> [Work to complete]
An exact reprint of the whole listing is what the answer must contain.

> [Extracted data]
========================================

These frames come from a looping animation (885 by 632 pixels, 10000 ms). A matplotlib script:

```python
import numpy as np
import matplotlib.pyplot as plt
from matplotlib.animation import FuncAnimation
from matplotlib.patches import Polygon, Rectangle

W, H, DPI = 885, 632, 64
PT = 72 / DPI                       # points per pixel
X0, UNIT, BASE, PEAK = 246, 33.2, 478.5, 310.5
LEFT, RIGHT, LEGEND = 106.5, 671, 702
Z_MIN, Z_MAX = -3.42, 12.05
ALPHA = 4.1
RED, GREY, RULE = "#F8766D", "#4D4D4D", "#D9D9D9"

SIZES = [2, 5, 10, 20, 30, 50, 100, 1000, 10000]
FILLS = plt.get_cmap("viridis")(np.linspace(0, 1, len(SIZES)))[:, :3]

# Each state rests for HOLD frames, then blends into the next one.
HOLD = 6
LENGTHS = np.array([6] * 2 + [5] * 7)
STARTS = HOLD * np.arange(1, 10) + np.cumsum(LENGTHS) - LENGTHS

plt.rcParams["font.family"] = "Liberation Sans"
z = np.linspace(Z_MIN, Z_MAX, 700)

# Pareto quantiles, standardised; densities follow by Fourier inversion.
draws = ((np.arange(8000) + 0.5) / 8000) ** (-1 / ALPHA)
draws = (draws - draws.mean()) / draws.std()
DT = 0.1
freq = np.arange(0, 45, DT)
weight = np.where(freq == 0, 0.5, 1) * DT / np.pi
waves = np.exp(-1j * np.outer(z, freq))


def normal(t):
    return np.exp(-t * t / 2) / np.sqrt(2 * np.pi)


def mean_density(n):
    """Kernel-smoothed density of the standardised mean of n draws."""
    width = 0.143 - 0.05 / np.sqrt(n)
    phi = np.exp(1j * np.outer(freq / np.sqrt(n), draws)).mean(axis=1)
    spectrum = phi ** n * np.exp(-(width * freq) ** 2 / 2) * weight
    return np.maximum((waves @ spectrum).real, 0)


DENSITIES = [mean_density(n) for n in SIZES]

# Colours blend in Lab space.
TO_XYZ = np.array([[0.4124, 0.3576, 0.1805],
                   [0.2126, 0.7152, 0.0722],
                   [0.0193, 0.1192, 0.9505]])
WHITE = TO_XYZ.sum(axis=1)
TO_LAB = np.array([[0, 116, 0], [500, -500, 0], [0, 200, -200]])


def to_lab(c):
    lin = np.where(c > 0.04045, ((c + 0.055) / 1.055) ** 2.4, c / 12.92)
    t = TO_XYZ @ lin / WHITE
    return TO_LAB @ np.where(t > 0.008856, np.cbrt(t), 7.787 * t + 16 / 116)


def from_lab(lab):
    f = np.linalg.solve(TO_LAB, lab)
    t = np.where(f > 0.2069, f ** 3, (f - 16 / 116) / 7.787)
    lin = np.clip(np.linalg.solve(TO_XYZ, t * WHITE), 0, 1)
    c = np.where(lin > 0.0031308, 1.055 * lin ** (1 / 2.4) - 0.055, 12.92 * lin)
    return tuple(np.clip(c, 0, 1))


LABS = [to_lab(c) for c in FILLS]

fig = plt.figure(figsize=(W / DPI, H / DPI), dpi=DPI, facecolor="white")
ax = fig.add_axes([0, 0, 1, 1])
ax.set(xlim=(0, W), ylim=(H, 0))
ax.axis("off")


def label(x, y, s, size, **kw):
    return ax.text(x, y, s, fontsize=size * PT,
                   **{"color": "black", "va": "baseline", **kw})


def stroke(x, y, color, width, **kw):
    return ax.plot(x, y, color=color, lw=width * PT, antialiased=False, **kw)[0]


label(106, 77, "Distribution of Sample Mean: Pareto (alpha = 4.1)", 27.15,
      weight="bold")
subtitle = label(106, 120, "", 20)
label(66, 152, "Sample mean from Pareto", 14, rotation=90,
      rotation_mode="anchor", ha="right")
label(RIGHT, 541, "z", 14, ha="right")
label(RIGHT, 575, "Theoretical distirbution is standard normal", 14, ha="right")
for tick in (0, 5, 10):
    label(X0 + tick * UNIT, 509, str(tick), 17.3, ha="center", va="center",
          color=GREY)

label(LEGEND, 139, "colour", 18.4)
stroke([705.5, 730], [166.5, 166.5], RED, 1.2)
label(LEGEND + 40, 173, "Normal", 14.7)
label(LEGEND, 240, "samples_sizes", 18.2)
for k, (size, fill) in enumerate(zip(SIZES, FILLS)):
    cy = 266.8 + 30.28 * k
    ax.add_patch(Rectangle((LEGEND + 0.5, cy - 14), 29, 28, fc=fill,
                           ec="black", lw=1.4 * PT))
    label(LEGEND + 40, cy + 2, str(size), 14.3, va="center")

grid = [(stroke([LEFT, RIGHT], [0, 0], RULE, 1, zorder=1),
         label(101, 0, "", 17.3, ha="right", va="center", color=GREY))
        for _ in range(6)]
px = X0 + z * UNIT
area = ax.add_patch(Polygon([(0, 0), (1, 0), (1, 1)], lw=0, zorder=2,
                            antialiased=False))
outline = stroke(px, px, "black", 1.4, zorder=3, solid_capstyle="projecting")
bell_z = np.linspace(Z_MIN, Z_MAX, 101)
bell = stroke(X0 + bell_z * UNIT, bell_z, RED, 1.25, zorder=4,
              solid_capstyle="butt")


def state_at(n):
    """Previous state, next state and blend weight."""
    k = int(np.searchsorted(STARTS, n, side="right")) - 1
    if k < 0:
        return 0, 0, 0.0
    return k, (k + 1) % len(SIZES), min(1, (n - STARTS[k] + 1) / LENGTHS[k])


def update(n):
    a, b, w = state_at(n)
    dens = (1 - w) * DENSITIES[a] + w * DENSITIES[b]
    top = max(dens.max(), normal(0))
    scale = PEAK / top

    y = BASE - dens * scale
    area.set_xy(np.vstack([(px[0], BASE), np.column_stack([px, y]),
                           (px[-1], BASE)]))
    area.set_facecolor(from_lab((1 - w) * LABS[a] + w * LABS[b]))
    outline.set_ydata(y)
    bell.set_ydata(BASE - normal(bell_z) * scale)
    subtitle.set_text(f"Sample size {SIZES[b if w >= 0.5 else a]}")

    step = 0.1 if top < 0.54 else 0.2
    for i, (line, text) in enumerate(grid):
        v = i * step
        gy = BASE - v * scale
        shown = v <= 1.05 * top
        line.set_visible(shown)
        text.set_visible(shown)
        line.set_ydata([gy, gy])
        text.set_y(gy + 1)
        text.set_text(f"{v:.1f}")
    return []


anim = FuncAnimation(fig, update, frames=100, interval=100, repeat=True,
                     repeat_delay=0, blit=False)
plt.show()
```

========================================

> [Answer section]
These frames come from a looping animation (885 by 632 pixels, 10000 ms). A matplotlib script:

```python
import numpy as np
import matplotlib.pyplot as plt
from matplotlib.animation import FuncAnimation
from matplotlib.patches import Polygon, Rectangle

W, H, DPI = 885, 632, 64
PT = 72 / DPI                       # points per pixel
X0, UNIT, BASE, PEAK = 246, 33.2, 478.5, 310.5
LEFT, RIGHT, LEGEND = 106.5, 671, 702
Z_MIN, Z_MAX = -3.42, 12.05
ALPHA = 4.1
RED, GREY, RULE = "#F8766D", "#4D4D4D", "#D9D9D9"

SIZES = [2, 5, 10, 20, 30, 50, 100, 1000, 10000]
FILLS = plt.get_cmap("viridis")(np.linspace(0, 1, len(SIZES)))[:, :3]

# Each state rests for HOLD frames, then blends into the next one.
HOLD = 6
LENGTHS = np.array([6] * 2 + [5] * 7)
STARTS = HOLD * np.arange(1, 10) + np.cumsum(LENGTHS) - LENGTHS

plt.rcParams["font.family"] = "Liberation Sans"
z = np.linspace(Z_MIN, Z_MAX, 700)

# Pareto quantiles, standardised; densities follow by Fourier inversion.
draws = ((np.arange(8000) + 0.5) / 8000) ** (-1 / ALPHA)
draws = (draws - draws.mean()) / draws.std()
DT = 0.1
freq = np.arange(0, 45, DT)
weight = np.where(freq == 0, 0.5, 1) * DT / np.pi
waves = np.exp(-1j * np.outer(z, freq))


def normal(t):
    return np.exp(-t * t / 2) / np.sqrt(2 * np.pi)


def mean_density(n):
    """Kernel-smoothed density of the standardised mean of n draws."""
    width = 0.143 - 0.05 / np.sqrt(n)
    phi = np.exp(1j * np.outer(freq / np.sqrt(n), draws)).mean(axis=1)
    spectrum = phi ** n * np.exp(-(width * freq) ** 2 / 2) * weight
    return np.maximum((waves @ spectrum).real, 0)


DENSITIES = [mean_density(n) for n in SIZES]

# Colours blend in Lab space.
TO_XYZ = np.array([[0.4124, 0.3576, 0.1805],
                   [0.2126, 0.7152, 0.0722],
                   [0.0193, 0.1192, 0.9505]])
WHITE = TO_XYZ.sum(axis=1)
TO_LAB = np.array([[0, 116, 0], [500, -500, 0], [0, 200, -200]])


def to_lab(c):
    lin = np.where(c > 0.04045, ((c + 0.055) / 1.055) ** 2.4, c / 12.92)
    t = TO_XYZ @ lin / WHITE
    return TO_LAB @ np.where(t > 0.008856, np.cbrt(t), 7.787 * t + 16 / 116)


def from_lab(lab):
    f = np.linalg.solve(TO_LAB, lab)
    t = np.where(f > 0.2069, f ** 3, (f - 16 / 116) / 7.787)
    lin = np.clip(np.linalg.solve(TO_XYZ, t * WHITE), 0, 1)
    c = np.where(lin > 0.0031308, 1.055 * lin ** (1 / 2.4) - 0.055, 12.92 * lin)
    return tuple(np.clip(c, 0, 1))


LABS = [to_lab(c) for c in FILLS]

fig = plt.figure(figsize=(W / DPI, H / DPI), dpi=DPI, facecolor="white")
ax = fig.add_axes([0, 0, 1, 1])
ax.set(xlim=(0, W), ylim=(H, 0))
ax.axis("off")


def label(x, y, s, size, **kw):
    return ax.text(x, y, s, fontsize=size * PT,
                   **{"color": "black", "va": "baseline", **kw})


def stroke(x, y, color, width, **kw):
    return ax.plot(x, y, color=color, lw=width * PT, antialiased=False, **kw)[0]


label(106, 77, "Distribution of Sample Mean: Pareto (alpha = 4.1)", 27.15,
      weight="bold")
subtitle = label(106, 120, "", 20)
label(66, 152, "Sample mean from Pareto", 14, rotation=90,
      rotation_mode="anchor", ha="right")
label(RIGHT, 541, "z", 14, ha="right")
label(RIGHT, 575, "Theoretical distirbution is standard normal", 14, ha="right")
for tick in (0, 5, 10):
    label(X0 + tick * UNIT, 509, str(tick), 17.3, ha="center", va="center",
          color=GREY)

label(LEGEND, 139, "colour", 18.4)
stroke([705.5, 730], [166.5, 166.5], RED, 1.2)
label(LEGEND + 40, 173, "Normal", 14.7)
label(LEGEND, 240, "samples_sizes", 18.2)
for k, (size, fill) in enumerate(zip(SIZES, FILLS)):
    cy = 266.8 + 30.28 * k
    ax.add_patch(Rectangle((LEGEND + 0.5, cy - 14), 29, 28, fc=fill,
                           ec="black", lw=1.4 * PT))
    label(LEGEND + 40, cy + 2, str(size), 14.3, va="center")

grid = [(stroke([LEFT, RIGHT], [0, 0], RULE, 1, zorder=1),
         label(101, 0, "", 17.3, ha="right", va="center", color=GREY))
        for _ in range(6)]
px = X0 + z * UNIT
area = ax.add_patch(Polygon([(0, 0), (1, 0), (1, 1)], lw=0, zorder=2,
                            antialiased=False))
outline = stroke(px, px, "black", 1.4, zorder=3, solid_capstyle="projecting")
bell_z = np.linspace(Z_MIN, Z_MAX, 101)
bell = stroke(X0 + bell_z * UNIT, bell_z, RED, 1.25, zorder=4,
              solid_capstyle="butt")


def state_at(n):
    """Previous state, next state and blend weight."""
    k = int(np.searchsorted(STARTS, n, side="right")) - 1
    if k < 0:
        return 0, 0, 0.0
    return k, (k + 1) % len(SIZES), min(1, (n - STARTS[k] + 1) / LENGTHS[k])


def update(n):
    a, b, w = state_at(n)
    dens = (1 - w) * DENSITIES[a] + w * DENSITIES[b]
    top = max(dens.max(), normal(0))
    scale = PEAK / top

    y = BASE - dens * scale
    area.set_xy(np.vstack([(px[0], BASE), np.column_stack([px, y]),
                           (px[-1], BASE)]))
    area.set_facecolor(from_lab((1 - w) * LABS[a] + w * LABS[b]))
    outline.set_ydata(y)
    bell.set_ydata(BASE - normal(bell_z) * scale)
    subtitle.set_text(f"Sample size {SIZES[b if w >= 0.5 else a]}")

    step = 0.1 if top < 0.54 else 0.2
    for i, (line, text) in enumerate(grid):
        v = i * step
        gy = BASE - v * scale
        shown = v <= 1.05 * top
        line.set_visible(shown)
        text.set_visible(shown)
        line.set_ydata([gy, gy])
        text.set_y(gy + 1)
        text.set_text(f"{v:.1f}")
    return []


anim = FuncAnimation(fig, update, frames=100, interval=100, repeat=True,
                     repeat_delay=0, blit=False)
plt.show()
```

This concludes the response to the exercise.